Learn more about NG911 from GeoComm’s Webinars.
Deb Rozeboom, ENP, PMP, GISP: is the general manager of GeoComm’s West Coast Office in Oregon. Deb is a public safety GIS professional with over 14 years’ experience leading numerous GIS, 9-1-1, and NG9-1-1 projects. She is a certified Emergency Number Professional, Project Management Professional, and GIS Professional. Deb also is actively involved in NENA serving on work groups such as the GIS Data Model for NG9-1-1, GIS Data Stewardship for NG9-1-1, and the Civic Location Data Exchange Format.
Kathy Liljequist is a GIS consultant with GeoComm and has led numerous projects specific to public safety, GIS and NG911. Kathy has been involved in many NENA committees including the Data Management COmmittee Co-Chair, Chair of Data Management Working Group; and a member of the NG911 GIS Data Model, the Site Structure Address Point and the ECRF/LVF Working Groups. In addition, Kathy has presented at conferences and other industry events across the country on issues related to GIS requirements for NG911.

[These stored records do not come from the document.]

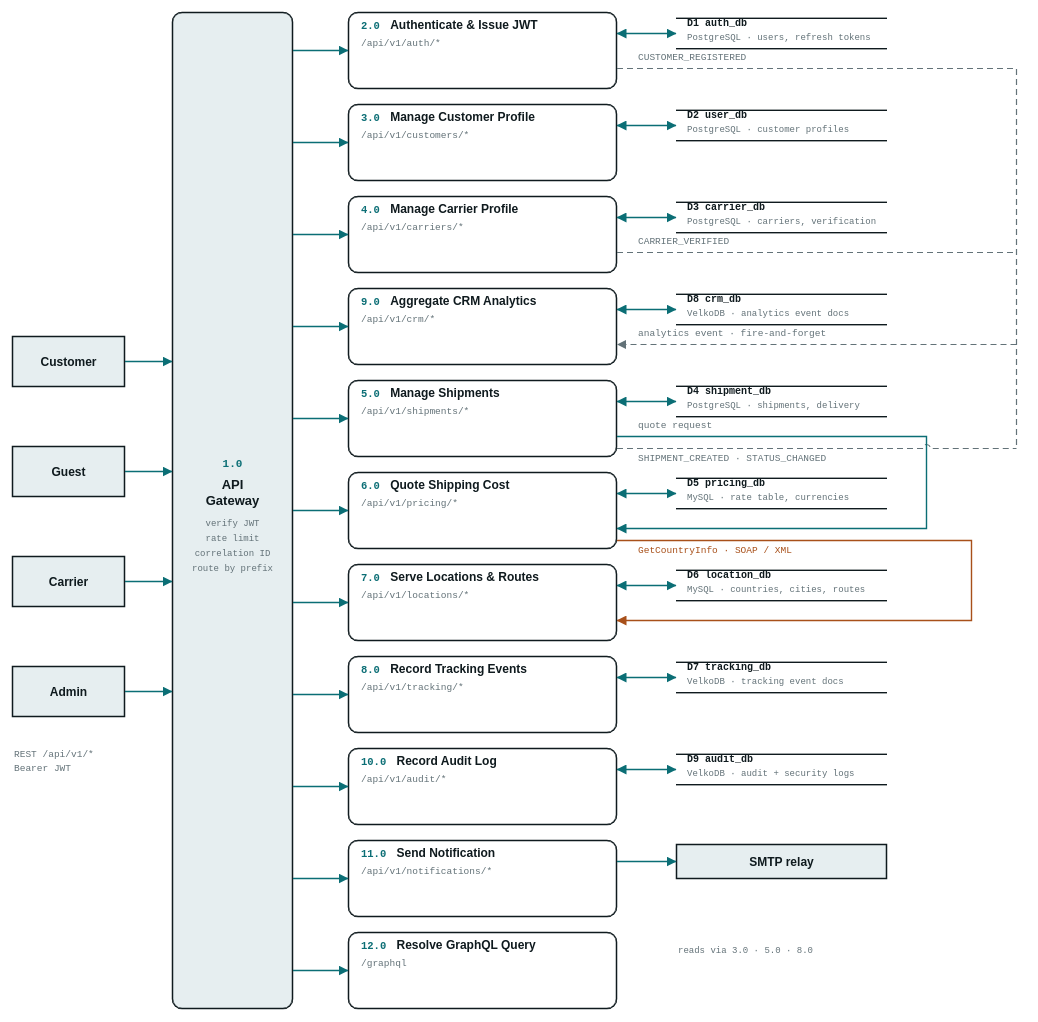
<!DOCTYPE html>
<html lang="en">
<head>
<meta charset="utf-8">
<title>Shipping platform data flow diagram</title>
<style>
:root {
  --ink: #0f1a1e;
  --muted: #637278;
  --teal: #0b6e75;
  --rust: #a8501a;
  --tint: #e6eef0;
  --paper: #ffffff;
  --sans: "Liberation Sans", Arial, sans-serif;
  --mono: "Liberation Mono", "Courier New", monospace;
}
* { box-sizing: border-box; margin: 0; padding: 0; }
html, body { width: 1038px; height: 1022px; overflow: hidden; background: var(--paper); }
ul, ol { list-style: none; }
.diagram {
  position: relative;
  width: 1038px;
  height: 1022px;
  padding: 12px;
  display: grid;
  grid-template-columns: 113px 47px 121px 55px 269px 59px 211px;
  grid-template-rows: 997px;
  font: 9.5px/12px var(--mono);
  color: var(--muted);
}
.actor, .gateway, .process, .relay {
  border: 1px solid var(--ink);
  box-shadow: 0 0 0 .25px var(--ink), inset 0 0 0 .25px var(--ink);
}
.actor, .gateway, .relay { background: var(--tint); }
.actor, .relay, h2 { font: bold 12px/16px var(--sans); color: var(--ink); }
.number { font: bold 10.5px/16px var(--mono); color: var(--teal); }

.actors { grid-column: 1; padding-top: 324px; }
.actors ul { display: flex; flex-direction: column; gap: 59px; }
.actor, .relay { display: flex; align-items: center; justify-content: center; }
.actor { height: 51px; }
.protocol { margin-top: 30.5px; padding-left: 2px; line-height: 14px; }

.gateway { grid-column: 3; border-radius: 10px; padding-top: 444px; text-align: center; }
.gateway .number { font-size: 11px; line-height: 14px; }
.gateway h1 { margin-top: 5.5px; font: bold 13px/16px var(--sans); color: var(--ink); }
.gateway ul { margin-top: 8px; font-size: 9px; line-height: 15px; }

.processes { grid-column: 5; display: flex; flex-direction: column; gap: 15px; }
.process { height: 77px; padding: 3.5px 12px; border-radius: 10px; background: var(--paper); }
.process header { display: flex; align-items: baseline; gap: 10.3px; height: 16px; }
.process p { margin-top: 5px; }

.stores { grid-column: 7; display: grid; grid-template-rows: repeat(11, 77px); row-gap: 15px; }
.store {
  height: 31px;
  margin-top: 6px;
  padding-left: 11px;
  border: solid var(--ink);
  border-width: 1px 0;
  box-shadow: 0 .4px 0 var(--ink), 0 -.4px 0 var(--ink);
  white-space: nowrap;
}
.store h3 { margin-top: -.7px; font: bold 10px/12px var(--mono); color: var(--ink); }
.store p { margin-top: 1.3px; font-size: 9px; }
.relay { height: 35px; margin-top: 4px; }
.reads { margin: 12.6px 0 0 2px; font-size: 9px; }

.connectors { position: absolute; left: 0; top: 0; fill: none; }
.flow { stroke: var(--teal); stroke-width: 1.4; }
.event { stroke: var(--muted); stroke-width: 1.2; stroke-dasharray: 6 4; }
.soap { stroke: var(--rust); stroke-width: 1.4; }
.head-teal { fill: var(--teal); }
.head-muted { fill: var(--muted); }
.head-rust { fill: var(--rust); }
.flow-label { position: absolute; left: 638px; white-space: nowrap; }
.flow-label.rust { color: var(--rust); }
</style>
</head>
<body>
<main class="diagram">
  <section class="actors">
    <ul>
      <li class="actor">Customer</li>
      <li class="actor">Guest</li>
      <li class="actor">Carrier</li>
      <li class="actor">Admin</li>
    </ul>
    <p class="protocol">REST /api/v1/*<br>Bearer JWT</p>
  </section>

  <section class="gateway">
    <p class="number">1.0</p>
    <h1>API<br>Gateway</h1>
    <ul>
      <li>verify JWT</li>
      <li>rate limit</li>
      <li>correlation ID</li>
      <li>route by prefix</li>
    </ul>
  </section>

  <section class="processes">
    <article class="process"><header><span class="number">2.0</span><h2>Authenticate &amp; Issue JWT</h2></header><p>/api/v1/auth/*</p></article>
    <article class="process"><header><span class="number">3.0</span><h2>Manage Customer Profile</h2></header><p>/api/v1/customers/*</p></article>
    <article class="process"><header><span class="number">4.0</span><h2>Manage Carrier Profile</h2></header><p>/api/v1/carriers/*</p></article>
    <article class="process"><header><span class="number">9.0</span><h2>Aggregate CRM Analytics</h2></header><p>/api/v1/crm/*</p></article>
    <article class="process"><header><span class="number">5.0</span><h2>Manage Shipments</h2></header><p>/api/v1/shipments/*</p></article>
    <article class="process"><header><span class="number">6.0</span><h2>Quote Shipping Cost</h2></header><p>/api/v1/pricing/*</p></article>
    <article class="process"><header><span class="number">7.0</span><h2>Serve Locations &amp; Routes</h2></header><p>/api/v1/locations/*</p></article>
    <article class="process"><header><span class="number">8.0</span><h2>Record Tracking Events</h2></header><p>/api/v1/tracking/*</p></article>
    <article class="process"><header><span class="number">10.0</span><h2>Record Audit Log</h2></header><p>/api/v1/audit/*</p></article>
    <article class="process"><header><span class="number">11.0</span><h2>Send Notification</h2></header><p>/api/v1/notifications/*</p></article>
    <article class="process"><header><span class="number">12.0</span><h2>Resolve GraphQL Query</h2></header><p>/graphql</p></article>
  </section>

  <section class="stores">
    <article class="store"><h3>D1 auth_db</h3><p>PostgreSQL · users, refresh tokens</p></article>
    <article class="store"><h3>D2 user_db</h3><p>PostgreSQL · customer profiles</p></article>
    <article class="store"><h3>D3 carrier_db</h3><p>PostgreSQL · carriers, verification</p></article>
    <article class="store"><h3>D8 crm_db</h3><p>VelkoDB · analytics event docs</p></article>
    <article class="store"><h3>D4 shipment_db</h3><p>PostgreSQL · shipments, delivery</p></article>
    <article class="store"><h3>D5 pricing_db</h3><p>MySQL · rate table, currencies</p></article>
    <article class="store"><h3>D6 location_db</h3><p>MySQL · countries, cities, routes</p></article>
    <article class="store"><h3>D7 tracking_db</h3><p>VelkoDB · tracking event docs</p></article>
    <article class="store"><h3>D9 audit_db</h3><p>VelkoDB · audit + security logs</p></article>
    <div class="relay">SMTP relay</div>
    <p class="reads">reads via 3.0 · 5.0 · 8.0</p>
  </section>

  <svg class="connectors" width="1038" height="1022" viewBox="0 0 1038 1022" aria-hidden="true">
    <defs>
      <marker id="arrow-teal" markerUnits="userSpaceOnUse" markerWidth="10" markerHeight="10" refX="9.5" refY="5" orient="auto-start-reverse"><path class="head-teal" d="M0 0L10 5L0 10Z"/></marker>
      <marker id="arrow-muted" markerUnits="userSpaceOnUse" markerWidth="9" markerHeight="9" refX="9" refY="4.5" orient="auto"><path class="head-muted" d="M0 0L9 4.5L0 9Z"/></marker>
      <marker id="arrow-rust" markerUnits="userSpaceOnUse" markerWidth="10" markerHeight="10" refX="9.5" refY="5" orient="auto"><path class="head-rust" d="M0 0L10 5L0 10Z"/></marker>
      <path id="request" class="flow" d="M125 361.5H172" marker-end="url(#arrow-teal)"/>
      <path id="route" class="flow" d="M293 50.5H348" marker-end="url(#arrow-teal)"/>
      <path id="read-write" class="flow" d="M617 33.5H676" marker-start="url(#arrow-teal)" marker-end="url(#arrow-teal)"/>
    </defs>
    <g id="requests">
      <use href="#request"/><use href="#request" y="110"/><use href="#request" y="220"/><use href="#request" y="330"/>
    </g>
    <g id="routes">
      <use href="#route"/><use href="#route" y="92"/><use href="#route" y="184"/><use href="#route" y="276"/>
      <use href="#route" y="368"/><use href="#route" y="460"/><use href="#route" y="552"/><use href="#route" y="644"/>
      <use href="#route" y="736"/><use href="#route" y="828"/><use href="#route" y="920"/>
    </g>
    <g id="store-access">
      <use href="#read-write"/><use href="#read-write" y="92"/><use href="#read-write" y="184"/>
      <use href="#read-write" y="276"/><use href="#read-write" y="368"/><use href="#read-write" y="460"/>
      <use href="#read-write" y="552"/><use href="#read-write" y="644"/><use href="#read-write" y="736"/>
      <path class="flow" d="M617 861.5H676" marker-end="url(#arrow-teal)"/>
    </g>
    <g id="events" class="event">
      <path d="M617 68.5H1016.5V448.5"/>
      <path d="M617 252.5H1016.5"/>
      <path d="M1016.5 344.5H617" marker-end="url(#arrow-muted)"/>
      <path d="M617 448.5H922.5A4 4 0 0 1 930.5 448.5H1016.5"/>
    </g>
    <path class="flow" d="M617 436.5H926.5V528.5H617" marker-end="url(#arrow-teal)"/>
    <path class="soap" d="M617 540.5H971.5V620.5H617" marker-end="url(#arrow-rust)"/>
  </svg>

  <p class="flow-label" style="top:51.5px">CUSTOMER_REGISTERED</p>
  <p class="flow-label" style="top:235.5px">CARRIER_VERIFIED</p>
  <p class="flow-label" style="top:327.5px">analytics event · fire-and-forget</p>
  <p class="flow-label" style="top:419.5px">quote request</p>
  <p class="flow-label" style="top:452.5px">SHIPMENT_CREATED · STATUS_CHANGED</p>
  <p class="flow-label rust" style="top:544.5px">GetCountryInfo · SOAP / XML</p>
</main>
</body>
</html>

Jessica Frye, ENP: is a GIS Project Manager for GeoComm. Jessica joined GeoComm in early 2016 and had 4 years prior service in the private sector in GIS sales and program management where the focus was on NG9-1-1 public safety GIS implementation. Prior to moving to the private sector Jessica worked 10+ years for the Kansas Adjutant General’s Department where she supported homeland security, emergency management and the Kansas National Guard. While at the state she served as a Governor’s appointee on the Kansas 911 Coordinating Council, where she lead the beginning of NG9-1-1 GIS for the state. Jessica is also actively involved in NENA serving on working groups such as the GIS Data Model for NG9-1-1, GIS Data Stewardship for NG9-1-1 and the Civic Location Data Exchange Format.